The Albatross at
Genesee Valley Outdoor Learning Center

Monday, November 12, 2012

Fearless, Reckless, & Feckless

“Art is a personal act of courage, 
something one human does that 
creates change in another.” 
― Seth Godin

Visit Seth Godin's site to learn more.
As assigned reading in a graduate writing class, Seth Godin’s Linchpin: Are You Indispensable? speaks directly to his readers and puts the responsibility for their future, their careers, and their interactions squarely on their shoulders. His motivational book is a plea for the artist inside each one of us to stand up and shine.

One brief section, “Fearless, Reckless, Feckless,” immediately reminded me of my class of 8th graders. A tight-knit group of 9 students, they were preparing to graduate from middle school and spread out to various high schools.
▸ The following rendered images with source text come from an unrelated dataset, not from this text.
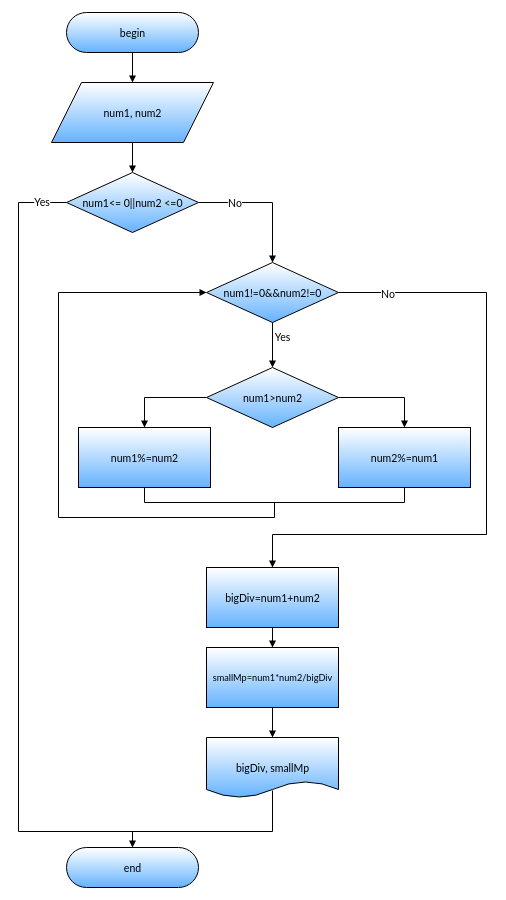
<!DOCTYPE html>
<html lang="en">
<head>
<meta charset="utf-8">
<title>Divisor and multiple flowchart</title>
<style>
:root { --paper: #fff; --ink: #000; --fill-top: #fff; --fill-bottom: #66b3ff; }
* { box-sizing: border-box; }
html, body { margin: 0; overflow: hidden; background: var(--paper); }
.flowchart { position: relative; width: 506px; height: 900px; overflow: hidden; background: var(--paper); color: var(--ink); font: 10.5px/14px Lato, sans-serif; }
.connectors { position: absolute; inset: 0; }
.connectors path { fill: none; stroke: var(--ink); }
.connectors .heads use { fill: var(--ink); }
.node { position: absolute; left: var(--x); top: var(--y); width: 133px; height: 61px; display: flex; align-items: center; justify-content: center; white-space: nowrap; }
.node span { position: relative; }
.process, .terminal { border: 1px solid var(--ink); background: linear-gradient(var(--fill-top), var(--fill-bottom)); }
.terminal { height: 41px; border-radius: 21px; }
.input { width: 163px; }
.shape { position: absolute; inset: 0; width: 100%; height: 100%; overflow: visible; fill: url(#node-fill); stroke: var(--ink); }
.compact { font-size: 9.2px; }
.branch { position: absolute; left: var(--x); top: var(--y); transform: translate(-50%, -50%); background: var(--paper); line-height: 12px; }
</style>
</head>
<body>
<main class="flowchart">
  <svg class="connectors" width="506" height="900" viewBox="0 0 506 900" aria-hidden="true">
    <defs>
      <linearGradient id="node-fill" x1="0" y1="0" x2="0" y2="1">
        <stop offset="0" stop-color="#fff"/>
        <stop offset="1" stop-color="#66b3ff"/>
      </linearGradient>
      <polygon id="arrow" points="0,0 -3.5,-7 3.5,-7"/>
    </defs>
    <g transform="translate(.5 .5)">
      <path d="M132 52V76M132 142V166"/>
      <path d="M66 202H18V831H272V790M132 831V841"/>
      <path d="M198 202H272V256"/>
      <path d="M272 322V361"/>
      <path d="M338 292H486V534H272V561"/>
      <path d="M206 397H144V421M338 397H404V421"/>
      <path d="M144 487V502H404V487M274 502V517H58V292H200"/>
      <path d="M272 627V641M272 707V731"/>
      <g class="heads">
        <use href="#arrow" x="132" y="82"/>
        <use href="#arrow" x="132" y="172"/>
        <use href="#arrow" x="272" y="262"/>
        <use href="#arrow" x="272" y="367"/>
        <use href="#arrow" x="144" y="427"/>
        <use href="#arrow" x="404" y="427"/>
        <use href="#arrow" x="272" y="567"/>
        <use href="#arrow" x="272" y="647"/>
        <use href="#arrow" x="272" y="737"/>
        <use href="#arrow" x="132" y="847"/>
        <use href="#arrow" transform="translate(206 292) rotate(-90)"/>
      </g>
    </g>
  </svg>

  <div class="node terminal" style="--x:66px;--y:12px"><span>begin</span></div>
  <div class="node input" style="--x:51px;--y:82px">
    <svg class="shape" viewBox="0 0 163 61" aria-hidden="true"><polygon points="30.5,.5 162.5,.5 132.5,60.5 .5,60.5"/></svg>
    <span>num1, num2</span>
  </div>
  <div class="node decision" style="--x:66px;--y:172px">
    <svg class="shape" viewBox="0 0 133 61" aria-hidden="true"><polygon id="diamond" points="66.5,.5 132.5,30.5 66.5,60.5 .5,30.5"/></svg>
    <span>num1&lt;= 0||num2 &lt;=0</span>
  </div>
  <div class="node decision" style="--x:206px;--y:262px">
    <svg class="shape" viewBox="0 0 133 61" aria-hidden="true"><use href="#diamond"/></svg>
    <span>num1!=0&amp;&amp;num2!=0</span>
  </div>
  <div class="node decision" style="--x:206px;--y:367px">
    <svg class="shape" viewBox="0 0 133 61" aria-hidden="true"><use href="#diamond"/></svg>
    <span>num1&gt;num2</span>
  </div>
  <div class="node process" style="--x:78px;--y:427px"><span>num1%=num2</span></div>
  <div class="node process" style="--x:338px;--y:427px"><span>num2%=num1</span></div>
  <div class="node process" style="--x:206px;--y:567px"><span>bigDiv=num1+num2</span></div>
  <div class="node process compact" style="--x:206px;--y:647px"><span>smallMp=num1*num2/bigDiv</span></div>
  <div class="node document" style="--x:206px;--y:737px">
    <svg class="shape" viewBox="0 0 133 61" aria-hidden="true"><path d="M.5 .5H132.5V52.5Q99.5 37.5 66.5 52.5T.5 52.5Z"/></svg>
    <span>bigDiv, smallMp</span>
  </div>
  <div class="node terminal" style="--x:66px;--y:847px"><span>end</span></div>

  <span class="branch" style="--x:42px;--y:202px">Yes</span>
  <span class="branch" style="--x:235px;--y:203px">No</span>
  <span class="branch" style="--x:388px;--y:294px">No</span>
  <span class="branch" style="--x:282.5px;--y:337px">Yes</span>
</main>
</body>
</html>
Instead of launching into the planned yearbook activities, I assigned an essay entitled the Technology –Less Essay: Fearless, Reckless and Feckless. I first posed the question, “What use is technology if you can’t use what you find?”

The assignment required research at multiple websites and included the following components:
  • To define each term;
  • To provide an example of each term;
  • To provide a quotation representing at least one term; and
  • To indicate which quality they admired or aspired to be and why.
Their essay had specific formatting guidelines and required them to apply new word processor skills. Unaccustomed to essays in computer tech class, the students responded with either blank or incredulous stares.

One student, indeed the first one I thought of when reading this section of Linchpin, submitted a two-sentence essay: “I think that recklessness is manly and correct. I am very reckless and aspire to be even more reckless.” The head of school personally delivered the formal Teacher Note regarding his incomplete essay with my attached observation that he “certainly understands one term from the assignment.”

Students submitted essays with their interpretation of fearless, reckless and feckless. The class discussions about the true meaning of these words and their aspirations sparked a animated debate. One student struggled with writing, yet made an amazing conclusion. She found that we each represent all of these terms at different times. She aspired to learn from her recklessness, face her fears, and find her way back to responsibility from fecklessness.

After they presented their papers to the class, the group collaborated to select the strongest parts of each individual essay and build a collection of all components. Each student contributed a sentence or two to the group compilation, remastering a class representation of the assignment. The students each read their contribution, while we recorded an audio version of the class compilation. From defiant stares to total engagement, the students proved they are learning to be indispensable. 

Overall, I enjoyed Godin's easy-to-digest approach to challenging readers to find their gifts and figure out what to do rather than waiting for instructions. It preaches a heavy dose of enthusiasm to pump up the reader, but one that works well in the context of Godin's motivational message.